Who ever gets all four of these right first wins! all problems are probability.

1. I run a book club with people, not including myself. Every day, for days, I invite members in the club to review a book. What is the smallest positive integer so that I can avoid ever having the exact same group of members over all days?

2. In how many ways can balls be placed in boxes if the balls are indistinguishable, and the boxes are distinguishable?

3. In how many ways can balls be placed in boxes if the balls are distinguishable, and the boxes are indistinguishable?

4. Six children are each offered a single scoop of any of flavors of ice cream from the Combinatorial Creamery. In how many ways can each child choose a flavor for their scoop of ice cream so that some flavor of ice cream is selected by exactly three children?

Sorry about my terrable spelling.

Geust Jul 22, 2024

#1**0 **

Here's the solution to problem 1:

To avoid getting the same group of 5, we need to ensure there are enough total members such that any group of 5 can be chosen without repeating a combination.

Here's the key idea: We care about the number of distinct groups of 5 members we can form, not just the total number of possible selections.

We know the difference between combinations and permutations. Combinations focus on the group itself, regardless of order (e.g., John, Mary, Sarah is the same group as Sarah, John, Mary). Permutations consider order (e.g., John reviewing first is different from Mary reviewing first).

In this case, since order doesn't matter, we're interested in the number of combinations of 5 members we can choose from a group of n members. This is denoted by n choose 5, written as nC5 or (5n).

For 400 days, we want enough combinations to ensure no repetition. If we have nC5≥400, then we're guaranteed to have at least 400 distinct groups of 5 members.

Now, calculating nC5 directly can be cumbersome for large numbers. Thankfully, there's a property that helps: $_n\text{C}_k = nCn−k (combinations are symmetrical). This allows us to consider the smaller value of k, which in our case is k = n - 5.

Therefore, we want nCn−5≥400.

Finding the smallest n that satisfies this inequality can be done through trial and error or using a calculator with a combinations function. Experimenting with small values of n, we find that:

8C3=56<400 (not enough combinations)

9C4=126≥400 (enough combinations)

Therefore, the smallest positive integer n that allows for 400 days of non-repeating book club groups of 5 is n = 9.
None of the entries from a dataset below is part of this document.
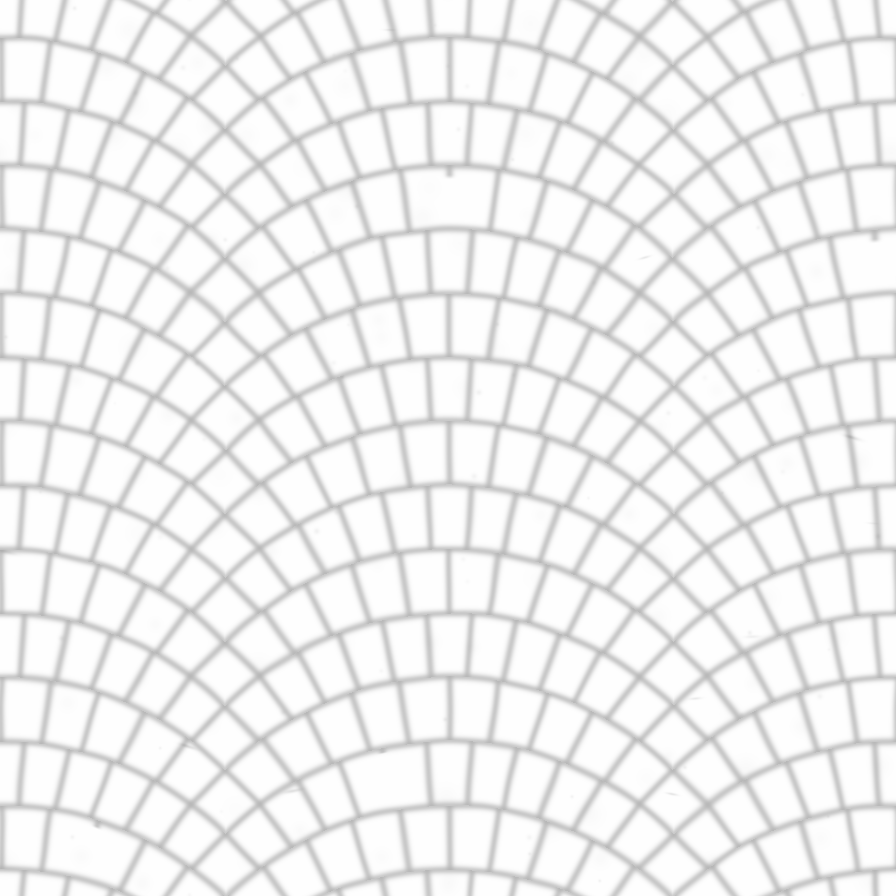
This pattern is drawn by a Shadertoy shader. Its source:

```glsl
// Pale segmental-arch cobble paving with soft grey joints, light smudges and a few lost joints.

const float COLUMNS = 2.0;            // arches across
const float ROWS = 14.0;              // courses down, even so the bond wraps
const vec2 OFFSET = vec2(0.0015, 0.0298);
const float HALF_SPAN = 0.7853982;    // each arch covers 90 degrees
const float EVEN_STONES = 10.0;       // stones per course, alternating
const float ODD_STONES = 11.0;
const float JOINT_SIGMA = 0.0031;     // softness of the joints
const float JOINT_DEPTH = 0.21;
const float CROSS_OVERLAP = 0.7;      // 1 = crossings no darker than joints
const float LOST_JOINTS = 0.01;
const float STUB_LENGTH = 0.022;      // longest remnant of a lost joint
const float WARP = 0.0011;
const float WARP_CELLS = 24.0;
const float SMUDGE_DEPTH = 0.018;
const float SPECK_DEPTH = 0.05;
const float SCRATCH_DEPTH = 0.12;
const vec3 STONE = vec3(0.996);

const float PITCH = 1.0 / ROWS;
const float HALF_WIDTH = 0.5 / COLUMNS;
const float RADIUS = HALF_WIDTH * 1.4142136;

// Integer hash, three values in 0..1
vec3 hash3(vec3 cell) {
    uvec3 v = uvec3(ivec3(cell)) * 1664525u + 1013904223u;
    v.x += v.y * v.z; v.y += v.z * v.x; v.z += v.x * v.y;
    v ^= v >> 16u;
    v.x += v.y * v.z; v.y += v.z * v.x; v.z += v.x * v.y;
    return vec3(v >> 8u) / 16777216.0;
}

// Smooth wrapping noise, signed
vec2 wrapNoise(vec2 p, float cells, float seed) {
    vec2 q = p * cells, i = floor(q), f = fract(q);
    f = f * f * (3.0 - 2.0 * f);
    vec2 a = mod(i, cells), b = mod(i + 1.0, cells);
    vec2 low = mix(hash3(vec3(a, seed)).xy, hash3(vec3(b.x, a.y, seed)).xy, f.x);
    vec2 high = mix(hash3(vec3(a.x, b.y, seed)).xy, hash3(vec3(b, seed)).xy, f.x);
    return 2.0 * mix(low, high, f.y) - 1.0;
}

// Scattered soft ellipses, one chance per wrapping cell
float marks(vec2 p, float cells, float density, vec2 size, float seed) {
    float total = 0.0;
    vec2 home = floor(p * cells);
    for (int y = -1; y <= 1; y++)
    for (int x = -1; x <= 1; x++) {
        vec2 cell = home + vec2(x, y);
        vec2 id = mod(cell, cells);
        vec3 place = hash3(vec3(id, seed));
        vec3 look = hash3(vec3(id, seed + 1.0));
        vec2 d = p - (cell + place.xy) / cells;
        float tilt = 0.8 * (look.x - 0.5);
        d = mat2(cos(tilt), -sin(tilt), sin(tilt), cos(tilt)) * d;
        d /= size * mix(0.6, 1.2, look.y);
        total += step(place.z, density) * mix(0.35, 1.0, look.z) * exp(-0.5 * dot(d, d));
    }
    return total;
}

float softLine(float d, float sigma) {
    return exp(-0.5 * d * d / (sigma * sigma));
}

// Joint strength: arcs between courses plus radial joints between stones
float joints(vec2 p, float sigma) {
    p -= OFFSET;
    float column = round(p.x * COLUMNS);
    float x = p.x - column / COLUMNS;
    float drop = RADIUS - sqrt(RADIUS * RADIUS - x * x);
    float row = floor((p.y + drop) * ROWS);

    // Upper and lower arcs share a radius and differ by one pitch
    vec2 fromCentre = vec2(x, p.y - (row + 1.0) * PITCH + RADIUS);
    float r = length(fromCentre);
    float depth = RADIUS - r;
    float lower = length(fromCentre + vec2(0.0, PITCH)) - RADIUS;
    float arc = softLine(min(abs(depth), abs(lower)), sigma);

    // Radial joints, ending in a diamond between neighbouring arches
    float stones = mod(row, 2.0) < 0.5 ? EVEN_STONES : ODD_STONES;
    float stepAngle = 2.0 * HALF_SPAN / stones;
    float angle = atan(fromCentre.x, fromCentre.y);
    float k = clamp(round(angle / stepAngle + 0.5 * stones), 0.0, stones);
    float jointAngle = (k - 0.5 * stones) * stepAngle;
    float radial = softLine(r * sin(angle - jointAngle), sigma);

    // Lost joints keep only a short stub below the upper arc
    vec3 chance = hash3(vec3(mod(column, COLUMNS), mod(row, ROWS), k + 40.0));
    if (chance.x < LOST_JOINTS && k > 0.5 && k < stones - 0.5) {
        float stub = STUB_LENGTH * chance.y + 0.002;
        radial *= 1.0 - smoothstep(0.6 * stub, stub, depth);
    }
    return arc + radial - CROSS_OVERLAP * arc * radial;
}

void mainImage(out vec4 fragColor, in vec2 fragCoord) {
    vec2 p = fragCoord / iResolution.xy;
    float pixel = 1.0 / min(iResolution.x, iResolution.y);
    vec2 warped = p + WARP * wrapNoise(p, WARP_CELLS, 3.0);
    float sigma = max(JOINT_SIGMA * (1.0 + 0.08 * wrapNoise(p, 18.0, 7.0).x), 0.5 * pixel);

    float shade = JOINT_DEPTH * joints(warped, sigma);
    shade += SMUDGE_DEPTH * marks(p, 14.0, 0.6, vec2(0.0075), 11.0);
    shade += SPECK_DEPTH * marks(p, 16.0, 0.3, vec2(0.0019), 21.0);
    shade += SCRATCH_DEPTH * marks(p, 8.0, 0.14, vec2(0.006, 0.0013), 31.0);
    fragColor = vec4(STONE - shade, 1.0);
}
```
bader Jul 23, 2024

#2**0 **

Problem 2:

There are 3 boxes, so there are 3 ways to place the first ball. There are 2 boxes left, so there are 2 ways to place the second ball.

There is 1 box left, so there is 1 way to place the third ball. There is 1 box left, so there is 1 way to place the fourth ball.

Therefore, there are 3 * 2 * 1 * 1 = 6 ways to place the 4 balls in 3 boxes.

magenta Jul 23, 2024

#3**0 **

Problem 3:

To solve this problem, we need to consider how distinguishable balls can be assigned to indistinguishable boxes. The key here is to count the distinct distributions of balls among the boxes without regard for which box is which.

Let's denote the balls as \(A\), \(B\), \(C\), and \(D\). Since the boxes are indistinguishable, we can only represent the counts of balls in each box. We can categorize the possible distributions based on how many boxes are used:

1. **All 4 balls in 1 box:**

- There is only one way to do this: \((4)\).

2. **3 balls in one box and 1 ball in another:**

- We can choose 1 ball to be separate. The number of ways to choose 1 ball out of 4 is \( \binom{4}{1} = 4 \).

- This distribution corresponds to \((3, 1)\).

3. **2 balls in one box and 2 balls in another:**

- We need to choose 2 balls to be together. The number of ways to choose 2 balls out of 4 is \( \binom{4}{2} = 6 \).

- This distribution corresponds to \((2, 2)\).

4. **2 balls in one box, 1 ball in a second box, and 1 ball in a third box:**

- First, we choose 2 balls to go in the first box, and the remaining two will each go in their own box. The number of ways to choose which 2 out of 4 balls go together is \( \binom{4}{2} = 6 \).

- This distribution corresponds to \((2, 1, 1)\).

Now, we can summarize the distributions:

- One way to have all balls in one box: \( (4) \)

- Four ways to have one box with three balls and another with one ball: \( (3, 1) \)

- Six ways to have two boxes with two balls in each: \( (2, 2) \)

- Six ways to have two boxes with one ball each and one box with two balls: \( (2, 1, 1) \)

Now we can tally these distinct distributions:

- 1 way for \( (4) \)

- 4 ways for \( (3, 1) \)

- 6 ways for \( (2, 2) \)

- 6 ways for \( (2, 1, 1) \)

To find the total number of ways to place the balls in the boxes, we add these up:

\[

1 + 4 + 6 + 6 = 17

\]

Therefore, the total number of ways to place 4 distinguishable balls into 3 indistinguishable boxes is \(\boxed{17}\).

magenta Jul 23, 2024